Writing Center Moved, Prized Study Room Lost


Charlie Coleman

Mr. Joyce’s typewriter in the Writing Center.

Room 436 in the Learning Commons (LC) has always been a fan-favorite among students at Latin because of its large capacity, whiteboard space, and projectors. This year, however, students were surprised to find 436 is no longer a study room and is now the Writing Center. Without this space, students reminisce about its former glory as they pass by.

The Writing Center was proposed in 2014 by former English teacher Frank Tempone. It began its inaugural year in 2015, and since the LC renovations, the Writing Center and Upper School English teacher James Joyce could be found at the site of the current Math Center, in Room 434.

“Students forget [the Writing Center] is a resource until the first essays come back and the college app deadlines approach,” Mr. Joyce said. “In the second, third, and fourth quarter, it gets momentum and starts rocking along, but man, the Math Center. I view their gangbuster numbers with jealousy and admiration. Students are knocking down the door to get in there from the very start.”

Although the Writing Center is off to a somewhat slow start, Mr. Joyce still noted its successes: “making resources for colleagues like the Global Studies team, [helping] students outline an essay, then in the fall a lot of college application essays.” Despite all of the academic resources in the Writing Center, students find themselves missing the old collaboration room.

Senior Kiran Garapati said, “I’d rather have the collaborative room there, and I know there are other spaces that can be used for the Writing Center, such as the new study room [324]. I feel like not many students use the third-floor study room just because it’s far away from where most of us do our homework.”

Additionally, some students have forgotten about its existence. Senior Brandon Shiffman said, “What’s Room 324?”

Kiran highlighted the usefulness of the projector and large whiteboards in the old study room. “When I was doing something collaborative like math homework or writing code for an [Independent Study Project], I could do multiple problems and still save my work,” he said. “Maybe if these resources could be put in another collaboration room, that would be very helpful.” It is noteworthy, though, that all of the other collaboration rooms have whiteboards as well.

With Room 436 now occupied, many students struggle to find a large and quiet collaborative space to complete group assignments, but it may be at the fault of the students themselves that they can’t find one. Although students like Kiran were properly using Room 436, many students failed to do so.

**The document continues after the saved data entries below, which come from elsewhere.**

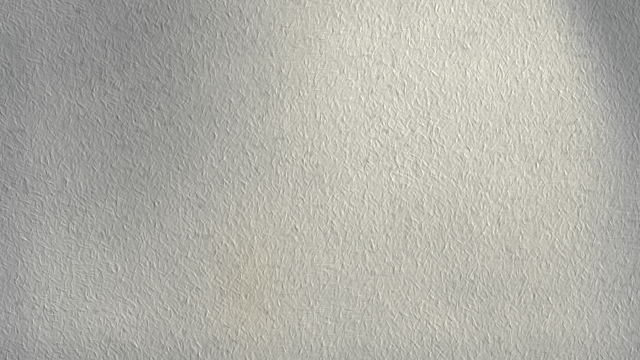
Write a Shadertoy shader that draws this texture.

```glsl
const vec2  LIGHT_DIR      = vec2(0.92, 0.39);
const float LIGHT_STEP     = 0.0031;
const float RELIEF         = 0.132;  // strength of the stroke shading
const float STROKE_DENSITY = 73.0;   // stroke cells per canvas height
const float STROKE_WIDTH   = 0.28;   // half width, in cells
const int   STROKE_LAYERS  = 3;
const float ANGLE_SPREAD   = 2.0;
const float FLOW_LEFT      = 1.85;   // stroke direction at the left side
const float FLOW_RIGHT     = 1.25;   // and from the middle to the right
const float FLOW_SWAY      = 0.9;
const float GRIT_DENSITY   = 115.0;
const float GRIT_HEIGHT    = 0.75;
const float PIT_DENSITY    = 48.0;
const float PIT_DEPTH      = 0.085;
const float WALL_SHADE     = 0.637;
const vec2  POOL_CENTRE    = vec2(1.25, 0.82);
const vec2  POOL_SIZE      = vec2(0.52, 0.44);
const float POOL_GAIN      = 0.108;
const vec2  DUSK_CENTRE    = vec2(0.34, 0.92);
const vec2  DUSK_SIZE      = vec2(0.38, 0.46);
const vec2  STAIN_CENTRE   = vec2(0.69, 0.20);
const vec2  STAIN_SIZE     = vec2(0.10, 0.17);

// Integer hash giving two values in 0..1
vec2 hash2(ivec2 cell, int seed) {
    uvec2 h = uvec2(cell + 4096) * uvec2(1597u, 3571u);
    uint n = h.x ^ (h.y * 40503u + uint(seed) * 7919u);
    n = (n ^ (n >> 15)) * 73244475u;
    n = (n ^ (n >> 16)) * 73244475u;
    n ^= n >> 15;
    return vec2(n & 65535u, n >> 16) / 65535.0;
}

float cornerSlope(ivec2 cell, vec2 offset) {
    float angle = 6.2832 * hash2(cell, 11).x;
    return dot(vec2(cos(angle), sin(angle)), offset);
}

float gradientNoise(vec2 p) {
    ivec2 i = ivec2(floor(p));
    vec2 f = fract(p);
    vec2 u = f * f * f * (f * (f * 6.0 - 15.0) + 10.0);
    float low = mix(cornerSlope(i, f),
                    cornerSlope(i + ivec2(1, 0), f - vec2(1, 0)), u.x);
    float high = mix(cornerSlope(i + ivec2(0, 1), f - vec2(0, 1)),
                     cornerSlope(i + ivec2(1, 1), f - vec2(1, 1)), u.x);
    return mix(low, high, u.y);
}

float glow(vec2 p, vec2 centre, vec2 size) {
    vec2 d = (p - centre) / size;
    return exp(-dot(d, d));
}

// Overlapping trowel strokes that follow a slowly turning direction
float strokeHeight(vec2 p, float flow) {
    vec2 q = p * STROKE_DENSITY;
    float height = 0.0;
    for (int layer = 0; layer < STROKE_LAYERS; layer++) {
        vec2 g = q + float(layer) * vec2(0.37, 0.61);
        ivec2 home = ivec2(floor(g));
        for (int y = -1; y <= 1; y++)
        for (int x = -1; x <= 1; x++) {
            ivec2 cell = home + ivec2(x, y);
            vec2 place = hash2(cell, layer);
            vec2 style = hash2(cell, layer + 20);
            float angle = flow + ANGLE_SPREAD * (style.x - 0.5);
            vec2 along = vec2(cos(angle), sin(angle));
            vec2 d = g - vec2(cell) - place;
            float u = dot(d, along);
            float bend = 0.5 * (place.x - 0.5);
            float v = dot(d, vec2(-along.y, along.x)) + bend * u * u;
            v /= STROKE_WIDTH * mix(0.7, 1.3, place.y);
            float body = max(0.0, 1.0 - u * u - v * v);
            height += body * mix(-0.7, 1.1, style.y);
        }
    }
    return height + GRIT_HEIGHT * gradientNoise(p * GRIT_DENSITY);
}

// Depth of the shadow beyond the curved right rim of the lamp pool
float rimShadow(vec2 p) {
    float lift = max(p.y - 0.35, 0.0);
    float rim = 1.735 - 0.38 * lift * lift;
    float soft = mix(0.17, 0.10, smoothstep(0.2, 0.9, p.y));
    return smoothstep(-soft, soft, p.x - rim);
}

float wallLight(vec2 p, float shadow) {
    float light = WALL_SHADE + 0.08 * smoothstep(0.35, 0.95, p.x);
    light += POOL_GAIN * glow(p, POOL_CENTRE, POOL_SIZE);
    light -= 0.086 * glow(p, DUSK_CENTRE, DUSK_SIZE);
    light += 0.04 * glow(p, vec2(0.42, 0.2), vec2(0.4, 0.3));
    light -= 0.045 * (1.0 - smoothstep(0.0, 0.14, p.x));
    light -= 0.03 * (1.0 - smoothstep(0.0, 0.10, p.y));
    light += 0.025 * gradientNoise(p * 3.5 + 5.0);
    light += 0.022 * gradientNoise(p * 13.0 + 2.0);
    return mix(light, 0.53, shadow * mix(0.6, 1.0, p.y));
}

void mainImage(out vec4 fragColor, in vec2 fragCoord) {
    vec2 p = fragCoord / iResolution.y;
    p.x += 0.5 * (16.0 / 9.0 - iResolution.x / iResolution.y);

    // Broad lamp light
    float shadow = rimShadow(p);
    float light = wallLight(p, shadow);

    // Fine relief lit from the right and above
    float flow = mix(FLOW_LEFT, FLOW_RIGHT, smoothstep(0.2, 0.9, p.x));
    flow += FLOW_SWAY * gradientNoise(p * 3.0 + 9.0);
    float slope = strokeHeight(p, flow)
                - strokeHeight(p + LIGHT_DIR * LIGHT_STEP, flow);
    float pits = smoothstep(0.18, 0.5, gradientNoise(p * PIT_DENSITY + 31.0));
    pits *= smoothstep(-0.4, 0.4, gradientNoise(p * 6.0 + 17.0));
    float shade = light * (1.0 + RELIEF * slope - PIT_DEPTH * pits);

    // Warm pool, cool margins and a faint ochre stain
    float warmth = smoothstep(0.50, 0.77, light) * (1.0 - shadow);
    warmth *= smoothstep(-0.2, 0.5, p.x);
    float stain = glow(p, STAIN_CENTRE, STAIN_SIZE);
    vec3 tint = mix(vec3(0.995, 1.0, 1.0), vec3(1.008, 1.0, 0.94), warmth);
    tint -= stain * vec3(0.01, 0.02, 0.045);
    fragColor = vec4(clamp(shade * tint, 0.0, 1.0), 1.0);
}
```
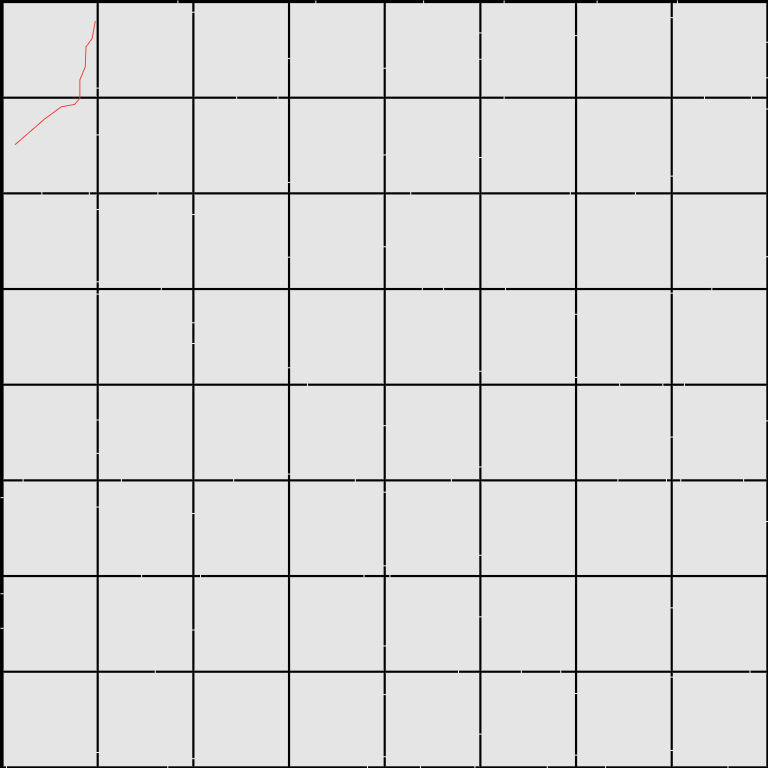
Reproduce this pattern procedurally as a WebGL 2 fragment shader.

```glsl
#version 300 es
precision highp float;
// Pale square tiles divided by thin dark lines with tiny chips, and one fine red crack.
uniform vec2 u_resolution;
out vec4 fragColor;

const vec3 TILE = vec3(0.898);
const vec3 LINE = vec3(0.005);
const vec3 CHIP = vec3(0.96);
const vec3 CRACK = vec3(0.95, 0.22, 0.20);

const float PITCH = 0.12457;       // tile spacing
const float ORIGIN = 0.00264;      // first line, from the left and top
const float LINE_HALF = 0.00142;
const float CHIP_HALF = 0.00065;
const float CHIP_REACH = 0.0020;
const float CHIP_CHANCE = 0.42;
const float CRACK_HALF = 0.0006;
const vec2 BORDER = vec2(0.0047, 0.0036);

const int CRACK_POINTS = 10;
const vec2 CRACK_PATH[CRACK_POINTS] = vec2[](
  vec2(0.124, 0.028), vec2(0.120, 0.050), vec2(0.112, 0.061),
  vec2(0.111, 0.087), vec2(0.104, 0.104), vec2(0.104, 0.128),
  vec2(0.097, 0.136), vec2(0.080, 0.139), vec2(0.058, 0.155),
  vec2(0.020, 0.188));

float hash(vec2 p) {
  vec3 q = fract(vec3(p.xyx) * 0.1031);
  q += dot(q, q.yzx + 33.33);
  return fract((q.x + q.y) * q.z);
}

// Part of a pixel covered by a bar of the given half width.
float bar(float d, float halfWidth, float px) {
  float hi = min(halfWidth, d + 0.5 * px);
  float lo = max(-halfWidth, d - 0.5 * px);
  return clamp((hi - lo) / px, 0.0, 1.0);
}

float nearestLine(float across) {
  return floor(across / PITCH + 0.5);
}

float gridLine(float across, float px) {
  return bar(across - PITCH * nearestLine(across), LINE_HALF, px);
}

// Each half of a tile side may hold one chip at a random place.
float chips(float across, float along, float seed, float px) {
  float line = nearestLine(across);
  float slotSize = 0.5 * PITCH;
  float slot = floor(along / slotSize);
  vec2 id = vec2(line + seed, slot + 7.0);
  float center = (slot + mix(0.08, 0.92, hash(id))) * slotSize;
  float present = step(hash(id + 41.7), CHIP_CHANCE);
  return present * bar(along - center, CHIP_HALF, px)
                 * bar(across - PITCH * line, CHIP_REACH, px);
}

float segmentDistance(vec2 p, vec2 a, vec2 b) {
  vec2 ab = b - a;
  float t = clamp(dot(p - a, ab) / dot(ab, ab), 0.0, 1.0);
  return length(p - a - ab * t);
}

float crackDistance(vec2 p) {
  float d = 1.0;
  for (int i = 1; i < CRACK_POINTS; i++) {
    d = min(d, segmentDistance(p, CRACK_PATH[i - 1], CRACK_PATH[i]));
  }
  return d;
}

void main() {
  float px = 1.0 / min(u_resolution.x, u_resolution.y);
  vec2 p = gl_FragCoord.xy / u_resolution;
  p.y = 1.0 - p.y;                 // measure down from the top
  vec2 g = p - ORIGIN;

  // Grid lines, with heavier left and top borders
  float lines = max(gridLine(g.x, px), gridLine(g.y, px));
  float border = max(bar(p.x, BORDER.x, px), bar(p.y, BORDER.y, px));
  vec3 color = mix(TILE, LINE, max(lines, border));

  // Chips in the vertical and horizontal lines
  float chipped = max(chips(g.x, g.y, 13.0, px), chips(g.y, g.x, 57.0, px));
  color = mix(color, CHIP, chipped);

  // Crack in the upper left corner
  color = mix(color, CRACK, bar(crackDistance(p), CRACK_HALF, px));

  fragColor = vec4(color, 1.0);
}
```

“I don’t know that students were always using the study rooms for academic purposes,” Upper School librarian Gretchen Metzler said. “That last room was always [in] high demand, and students use those spaces the way they want to, whether it’s because you always go in there to study or watch TV with your friends or whatever it is. I think people have their habits, and it’s hard to break how people use those spaces. Making it a space for academic purposes, like the Writing Center, is a positive thing for the Learning Commons.”

Mr. Joyce said that Room 436 “became a hangout where groups of up to 20 students would get rowdy and leave a mess. I and others frequently went in there to ask for quiet and, more annoyingly, to clean up student food and drink so that it would be presentable for further use. Cleaning up student garbage is a duty that belongs to neither myself nor a custodian.”

Although students are disappointed to bid farewell to their treasured collaboration room, it may have been an inevitable future students walked themselves into. Now, they face a new issue of booking the remaining four study rooms. The new online booking system limits the amount of times students can book the four rooms.

“It’s one less space, so it might make demand slightly higher,” Ms. Metzler said. “But we’re trying to be as equitable as possible with the new sign-up. Hopefully, that shows that we want everybody to have equal access.”